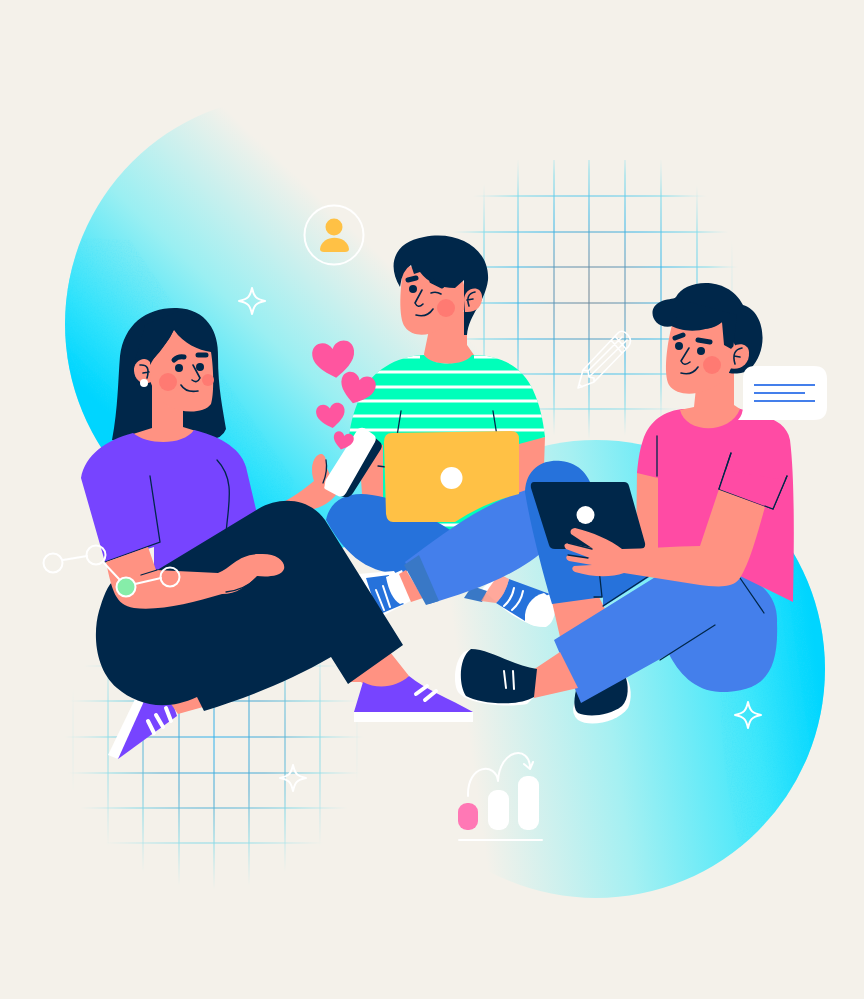
<!DOCTYPE html>
<html lang="en">
<head>
<meta charset="utf-8">
<title>Friends sharing online</title>
<style>
:root{--paper:#f4f1ea;--cyan:#00d5ff;--navy:#00274a;--skin:#ff9282;--blush:#ff7a72;--violet:#7744ff;--pink:#ff4ba4;--mint:#00ffba;--amber:#ffc145;--denim:#447feb;--denim-dark:#2672db;--cuff:#3978c6;--green:#86eda9}
html,body{margin:0;background:var(--paper);overflow:hidden}
svg{display:block;width:864px;height:999px}
.skin{fill:var(--skin)}.navy{fill:var(--navy)}.violet{fill:var(--violet)}.pink{fill:var(--pink)}.denim{fill:var(--denim)}.denim-dark{fill:var(--denim-dark)}.cuff{fill:var(--cuff)}.mint{fill:var(--mint)}.amber{fill:var(--amber)}.white{fill:#fff}.blush{fill:var(--blush)}
.fold{fill:none;stroke:var(--navy);stroke-width:1.3;stroke-linecap:round}
.feature{fill:none;stroke:var(--navy);stroke-width:1.6;stroke-linecap:round;stroke-linejoin:round}
.brow{fill:none;stroke:var(--navy);stroke-width:5;stroke-linecap:round}
.icon{fill:none;stroke:#fff;stroke-width:2;stroke-linecap:round;stroke-linejoin:round}
.lace{fill:none;stroke:#fff;stroke-width:2;stroke-linecap:round}
.lace-bold{fill:none;stroke:#fff;stroke-width:4;stroke-linecap:round}
.grid{fill:none;stroke-width:1}
</style>
</head>
<body>
<svg viewBox="0 0 864 999" role="img" aria-label="Three friends sitting together with a phone, a laptop and a tablet">
<defs>
<linearGradient id="glow-left" gradientUnits="userSpaceOnUse" x1="130" y1="435" x2="338" y2="215">
<stop offset="0" stop-color="#00d5ff"/><stop offset=".2" stop-color="#32e3fc"/><stop offset=".55" stop-color="#9aeff2"/><stop offset="1" stop-color="#f4f1ea"/>
</linearGradient>
<linearGradient id="glow-right" gradientUnits="userSpaceOnUse" x1="815" y1="640" x2="462" y2="690">
<stop offset="0" stop-color="#00d5ff"/><stop offset=".2" stop-color="#3ee7fb"/><stop offset=".6" stop-color="#a5f0f2"/><stop offset="1" stop-color="#f4f1ea"/>
</linearGradient>
<filter id="grain" x="0" y="0" width="1" height="1">
<feTurbulence type="fractalNoise" baseFrequency=".8" numOctaves="2" seed="4"/>
<feColorMatrix values="0 0 0 0 0  0 0 0 0 .72  0 0 0 0 1  0 0 0 1.2 -.5"/>
<feComposite in2="SourceGraphic" operator="in" result="speckle"/>
<feMerge><feMergeNode in="SourceGraphic"/><feMergeNode in="speckle"/></feMerge>
</filter>
<radialGradient id="grid-ink-top" gradientUnits="userSpaceOnUse" cx="590" cy="290" r="150">
<stop offset="0" stop-color="#6f8290"/><stop offset=".25" stop-color="#5b93b4"/><stop offset=".5" stop-color="#38b8ea"/><stop offset=".8" stop-color="#7fdcec"/><stop offset="1" stop-color="#a8e6ee" stop-opacity="0"/>
</radialGradient>
<radialGradient id="grid-ink-bottom" gradientUnits="userSpaceOnUse" cx="214" cy="740" r="150">
<stop offset="0" stop-color="#2fb2ef"/><stop offset=".4" stop-color="#4aa9d2"/><stop offset=".7" stop-color="#8cdce8"/><stop offset="1" stop-color="#a8e6ee" stop-opacity="0"/>
</radialGradient>
<clipPath id="shirt-clip"><path id="striped-shirt" d="M424 355C395 356 372 372 362 392C355 408 351 420 349 436L383 445V500L455 536L519 492V444L545 437C543 420 540 405 533 390C524 370 505 355 472 355C465 366 432 367 424 355Z"/></clipPath>
<path id="heart" d="M0 18C-9 12-21 4-21-7C-21-20-5-22 0-11C5-22 21-20 21-7C21 4 9 12 0 18Z"/>
<path id="sparkle" d="M0-13C2-4 4-2 13 0C4 2 2 4 0 13C-2 4-4 2-13 0C-4-2-2-4 0-13Z"/>
</defs>

<rect width="864" height="999" fill="var(--paper)"/>
<g id="glows">
<circle cx="294" cy="324" r="229" fill="url(#glow-left)"/>
<path d="M65 324A229 229 0 0 0 276 552L294 480L130 240L82 238A229 229 0 0 0 65 324Z" fill="url(#glow-left)" filter="url(#grain)" opacity=".35"/>
<circle cx="596" cy="669" r="229" fill="url(#glow-right)"/>
<path d="M740 491A229 229 0 0 1 740 847Q700 690 740 491Z" fill="url(#glow-right)" filter="url(#grain)" opacity=".35"/>
</g>
<g id="grids">
<path class="grid" stroke="url(#grid-ink-top)" d="M484 160V440M518 160V440M554 160V440M589 160V440M625 160V440M661 160V440M697 160V440M732 160V440M450 196H750M450 232H750M450 267H750M450 303H750M450 339H750M450 374H750M450 409H750"/>
<path class="grid" stroke="url(#grid-ink-bottom)" d="M73 640V890M108 640V890M143 640V890M179 640V890M214 640V890M249 640V890M285 640V890M320 640V890M357 640V890M60 666H370M60 701H370M60 737H370M60 773H370M60 808H370M60 843H370"/>
</g>

<g id="laptop-friend">
<path class="skin" d="M358 436L386 443V502L362 494ZM516 442L545 437L543 496L516 496Z"/>
<path class="skin" d="M430 325L424 354C424 367 474 367 474 355L467 345V310Z"/>
<use href="#striped-shirt" class="mint"/>
<path clip-path="url(#shirt-clip)" d="M340 357H420M474 357H550M340 372H550M340 387H550M340 401H550M340 416H550M340 430H550M380 525H520" fill="none" stroke="#fff" stroke-width="3"/>
<path class="fold" d="M401 411L397 436M493 411L497 436M378 466L386 467"/>
<path class="denim-dark" d="M326 520C330 500 348 491 372 495C402 499 425 515 452 531L425 553L404 574C380 573 352 568 326 520Z"/>
<g id="laptop-friend-shoes">
<path class="white" d="M358 574L394 571L414 599L379 618Z"/>
<path class="denim-dark" d="M366 578L389 575C390 585 396 597 404 604L378 615Z"/>
<path class="lace" d="M383 586L390 607M376 590L384 610"/>
<path class="white" d="M386 577L402 570L413 600L400 604Q390 598 386 577Z"/>
<path class="skin" d="M399 574L406 570L423 598L411 602Z"/>
<path class="white" d="M482 589L497 574L514 582L551 594C558 605 556 622 546 627C535 628 518 620 504 609Z"/>
<path class="denim-dark" d="M496 603C502 597 506 590 509 579L550 594C535 600 525 612 525 621Z"/>
<path class="white" d="M544 593C557 602 557 620 545 626C535 628 527 624 525 619C524 608 531 596 544 593Z"/>
<path class="lace" d="M514 588Q512 599 504 606M523 591Q521 602 512 610"/>
<path class="cuff" d="M464 598L472 586L487 591L482 602Z"/>
<path class="skin" d="M481 601L489 588L499 574L509 579Q506 594 496 603Z" opacity=".8"/>
</g>
<path class="denim" d="M405 562C440 536 480 505 526 490C552 484 565 510 550 545C520 575 470 592 429 604Z"/>
<path class="cuff" d="M404 565L419 555L439 601L426 605Z"/>
<path class="amber" d="M392 433L511 431Q519 431 519 439V494C495 500 475 509 455 522H393Q387 522 386 514L384 442Q384 433 392 433Z"/>
<circle class="white" cx="451.500" cy="478" r="11"/>
<g id="winking-face">
<path class="skin" d="M404 266C400 285 398 318 405 327C412 337 427 336 437 331C450 326 465 315 468 300L460 270Z"/>
<path class="navy" d="M400 287C387 266 393 242 424 237C460 230 490 250 488 280C485 303 469 314 467 335H464V280L455 288C440 288 427 282 420 272L414 274L411 265Q402 270 400 287Z"/>
<path class="skin" d="M464 300C464 287 481 284 482 296C483 307 475 313 465 312Z"/>
<path class="feature" d="M475 292Q465 294 469 306M467 300L473 299M422 290L415 303Q418 309 423 304M416 315Q427 318 433 309M431 293Q436 291 441 294"/>
<circle class="blush" cx="446" cy="308" r="9"/>
<circle class="navy" cx="413" cy="289" r="4"/>
<path class="brow" d="M408 280L416 278M432 281L442 286"/>
</g>
</g>

<g id="tablet-friend">
<path class="white" d="M574 704L625 676C632 684 632 700 628 708C618 722 590 728 578 720Q571 714 574 704Z"/>
<path class="navy" d="M576 690L625 675C629 685 629 699 622 706C608 717 586 717 578 713Q572 708 576 690Z"/>
<path class="skin" d="M552 602L599 597L606 611L560 637Z"/>
<path class="denim-dark" d="M525 492C526 466 546 459 561 461C580 463 590 476 594 494L640 535L660 570L603 607V597L552 604C541 567 530 523 525 492Z"/>
<path class="fold" d="M597 550L602 597H594M603 606L655 572"/>
<path class="skin" d="M637 471L660 478V555H636Z"/>
<path class="denim" d="M554 640L665 571L740 572C768 586 778 602 777 623C779 674 763 692 720 692C694 691 678 672 669 654L581 703Z"/>
<path class="skin" d="M533 670L560 652L578 688L534 698Z"/>
<path class="white" d="M470 650C456 651 452 678 457 690C463 704 505 708 527 704L534 697Z"/>
<path class="navy" d="M471 649C490 649 513 666 537 669L534 697C518 707 480 704 466 696C458 684 459 657 471 649Z"/>
<path class="lace" d="M504 671L506 688M513 671L514 689"/>
<path class="fold" d="M660 660L715 625"/>
<path class="pink" d="M682 409C659 412 648 425 643 440C639 452 638 463 637 473L658 478V551L740 576L793 602C794 550 795 480 790 440C786 419 762 415 737 408Z"/>
<path class="fold" d="M657 436V476M740 578L764 613"/>
<path class="skin" d="M696 388L694 407L680 410C686 434 730 435 740 409L734 405V370Z"/>
<path class="navy" d="M534 482H624Q628 482 629 486L645 543Q646 549 640 549H555Q550 549 549 545L531 488Q530 482 534 482Z"/>
<circle class="white" cx="585.500" cy="515" r="9"/>
<path class="skin" d="M719 489L765 507C757 535 750 562 740 578C732 590 712 586 700 585L624 573C610 578 592 577 575 572Q570 569 574 566L592 565L569 561Q564 558 568 555L590 558L566 549Q562 544 568 543L592 548L571 534Q569 529 575 528C592 532 611 540 622 549C645 549 674 546 700 546Z"/>
<path class="fold" d="M568 543L592 549M568 555L588 558M731 453L719 489L773 509L787 476"/>
<path class="pink" d="M726 470L719 489L773 509L785 480Z"/>
<path class="fold" d="M731 453L719 489M765 506L773 509L787 476"/>
<g id="smiling-face">
<path class="navy" d="M673 326C654 331 645 309 660 302C667 298 673 300 676 297C685 279 728 275 743 305C765 311 770 350 750 369C744 374 735 374 729 373L720 330Z"/>
<path class="skin" d="M672 325C667 344 663 374 669 385C679 399 705 394 719 384C731 376 735 360 735 345L722 322C710 333 687 330 681 321Z"/>
<path class="navy" d="M670 325C680 332 704 334 722 322L724 345L733 350L737 315L690 302Z"/>
<path class="skin" d="M729 354C731 342 748 341 749 352C750 365 739 371 729 368Z"/>
<path class="feature" d="M742 348Q731 350 735 364M734 356L740 357M689 348L681 361Q684 367 690 362M681 373Q692 376 698 367"/>
<circle class="blush" cx="712" cy="365" r="9"/>
<circle class="navy" cx="679" cy="346" r="4"/><circle class="navy" cx="701" cy="351" r="4"/>
<path class="brow" d="M675 338L683 335M698 340L710 342"/>
</g>
</g>

<g id="phone-friend">
<path class="navy" d="M112 440C118 408 118 380 120 356C124 324 147 307 177 308C206 309 219 331 218 357C218 388 223 410 226 429Q222 440 207 439L160 445Z"/>
<path class="skin" d="M152 375V428L133 434C142 449 189 448 196 431L183 427V400Z"/>
<path class="skin" d="M146 365C160 355 168 340 174 330C184 344 198 350 211 352C214 371 214 395 211 404C204 414 182 413 170 407C157 400 151 388 146 365Z"/>
<path class="navy" d="M147 372C155 351 170 344 174 328C184 343 198 350 216 352L213 331L180 311L145 325L135 360Z"/>
<path class="skin" d="M150 362C145 355 133 361 134 371C135 381 143 386 151 382Z"/>
<circle class="white" cx="144" cy="383" r="4"/>
<path class="feature" d="M140 365Q151 364 147 378M143 373L149 372M193 365L200 378Q197 384 192 380M181 385Q186 393 198 391"/>
<circle class="blush" cx="168" cy="382" r="9"/><circle class="blush" cx="208" cy="380" r="6"/>
<circle class="navy" cx="179" cy="368" r="4"/><circle class="navy" cx="200" cy="367" r="4"/>
<path class="brow" d="M174 360Q178 356 184 357M198 355L206 355"/>
<path class="skin" d="M252 515C275 509 296 496 314 481C310 470 312 457 321 454Q327 455 326 466L338 492C330 505 315 510 300 512L258 530Z"/>
<path class="navy" d="M366 430L380 442Q383 445 381 449L353 493Q350 498 344 497L337 495Z"/>
<path class="white" d="M358 429Q363 426 367 430L374 435Q377 438 375 442L346 493Q343 498 338 496L325 489Q322 486 325 481Z"/>
<path class="skin" d="M315 481C309 468 314 453 322 454C327 457 327 475 324 489Z"/>
<path class="fold" d="M326 460Q328 471 323 483"/>
<path class="violet" d="M133 433C106 440 85 455 81 478L105 562L154 547L154 578L258 518L246 467C240 446 215 435 194 430C183 446 147 445 133 433Z"/>
<path class="violet" d="M136 699L173 704L177 716L118 759L112 752Z"/>
<path class="white" d="M136 697L145 699L118 759L108 755Z"/>
<path class="lace-bold" d="M148 721L154 733M156 715L163 727M166 708L171 721"/>
<path class="skin" d="M169 701L198 693L203 707L178 714Z"/>
<path class="skin" d="M349 682L390 652L409 676C398 692 370 690 361 682Z"/>
<path class="violet" d="M363 682C378 690 397 687 409 676C425 689 448 698 473 712H354Z"/>
<rect class="white" x="354" y="712" width="119" height="10"/>
<path class="lace-bold" d="M416 694L427 686M425 700L436 691"/>
<path class="navy" d="M154 572L258 509C282 495 310 499 325 520L403 645L348 684L331 657C290 681 246 698 204 711L197 697C165 712 137 705 117 688C94 668 93 632 99 611C103 598 107 585 116 578Z"/>
<path class="fold" d="M150 476L160 542L105 562M217 460C236 480 228 505 226 534M141 575L157 570"/>
<path class="skin" d="M106 562L148 547L156 570L218 573C231 568 238 554 260 554C276 553 286 561 284 569C281 577 266 577 257 576C247 586 237 594 222 594C192 603 160 611 134 608C115 605 112 590 106 562Z"/>
<path class="fold" d="M141 575L157 570M226 592Q245 590 258 577"/>
</g>

<g id="hearts" fill="#ff559f">
<use href="#heart" transform="translate(334 360) rotate(-7)"/>
<use href="#heart" transform="translate(357 389) rotate(16) scale(.83)"/>
<use href="#heart" transform="translate(331 416) rotate(-8) scale(.68)"/>
<use href="#heart" transform="translate(343 441) rotate(14) scale(.48)"/>
</g>
<g id="profile-icon">
<circle class="icon" cx="334" cy="235" r="29.500"/>
<circle class="amber" cx="334" cy="227" r="8.500"/>
<path class="amber" d="M320 249C322 234 347 234 349 249Q349 252 345 252H324Q320 252 320 249Z"/>
</g>
<g id="sparkles" class="icon">
<use href="#sparkle" x="252" y="301"/><use href="#sparkle" x="293" y="778"/><use href="#sparkle" x="748" y="715"/>
</g>
<g id="pencil-icon" class="icon" style="stroke-width:1.600">
<path d="M578 388L583 370L617 334Q622 328 628 335Q633 341 628 347L594 382ZM583 370L588 371L589 377L594 378V382M588 371L622 337M589 377L627 340M611 340L622 353M615 336L626 349M579 384L582 387"/>
</g>
<g id="message-bubble">
<path class="white" d="M755 366H814Q827 366 827 379V407Q827 420 814 420H738Q743 415 743 406V379Q743 366 755 366Z"/>
<path d="M754 385H815M754 393H805M754 401H815" stroke="var(--denim)" stroke-width="2"/>
</g>
<g id="line-chart-icon">
<path class="icon" d="M63 560L87 556M103 562L119 579M135 584L161 578"/>
<circle class="icon" cx="53" cy="563" r="9.500"/><circle class="icon" cx="96" cy="555" r="9.500"/>
<circle cx="126" cy="587" r="9.500" fill="var(--green)" stroke="#fff" stroke-width="2"/>
<circle class="icon" cx="170" cy="577" r="9.500"/>
</g>
<g id="bar-chart-icon">
<rect x="458" y="803" width="20" height="27" rx="9" fill="#ff78b5"/>
<rect class="white" x="488" y="790" width="21" height="40" rx="9"/>
<rect class="white" x="518" y="776" width="21" height="54" rx="9"/>
<path class="icon" d="M459 840H542M468 796C467 764 496 762 498 781C500 748 530 745 530 768M524 764L530 769L533 762"/>
</g>
</svg>
</body>
</html>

▸ What the exercise asks: All that is needed is the exact run of lines above from the line containing "649C490 649 513" through the line containing "489L765 507C757 535", both of them included.

▸ Solved exercise:
<path class="navy" d="M471 649C490 649 513 666 537 669L534 697C518 707 480 704 466 696C458 684 459 657 471 649Z"/>
<path class="lace" d="M504 671L506 688M513 671L514 689"/>
<path class="fold" d="M660 660L715 625"/>
<path class="pink" d="M682 409C659 412 648 425 643 440C639 452 638 463 637 473L658 478V551L740 576L793 602C794 550 795 480 790 440C786 419 762 415 737 408Z"/>
<path class="fold" d="M657 436V476M740 578L764 613"/>
<path class="skin" d="M696 388L694 407L680 410C686 434 730 435 740 409L734 405V370Z"/>
<path class="navy" d="M534 482H624Q628 482 629 486L645 543Q646 549 640 549H555Q550 549 549 545L531 488Q530 482 534 482Z"/>
<circle class="white" cx="585.500" cy="515" r="9"/>
<path class="skin" d="M719 489L765 507C757 535 750 562 740 578C732 590 712 586 700 585L624 573C610 578 592 577 575 572Q570 569 574 566L592 565L569 561Q564 558 568 555L590 558L566 549Q562 544 568 543L592 548L571 534Q569 529 575 528C592 532 611 540 622 549C645 549 674 546 700 546Z"/>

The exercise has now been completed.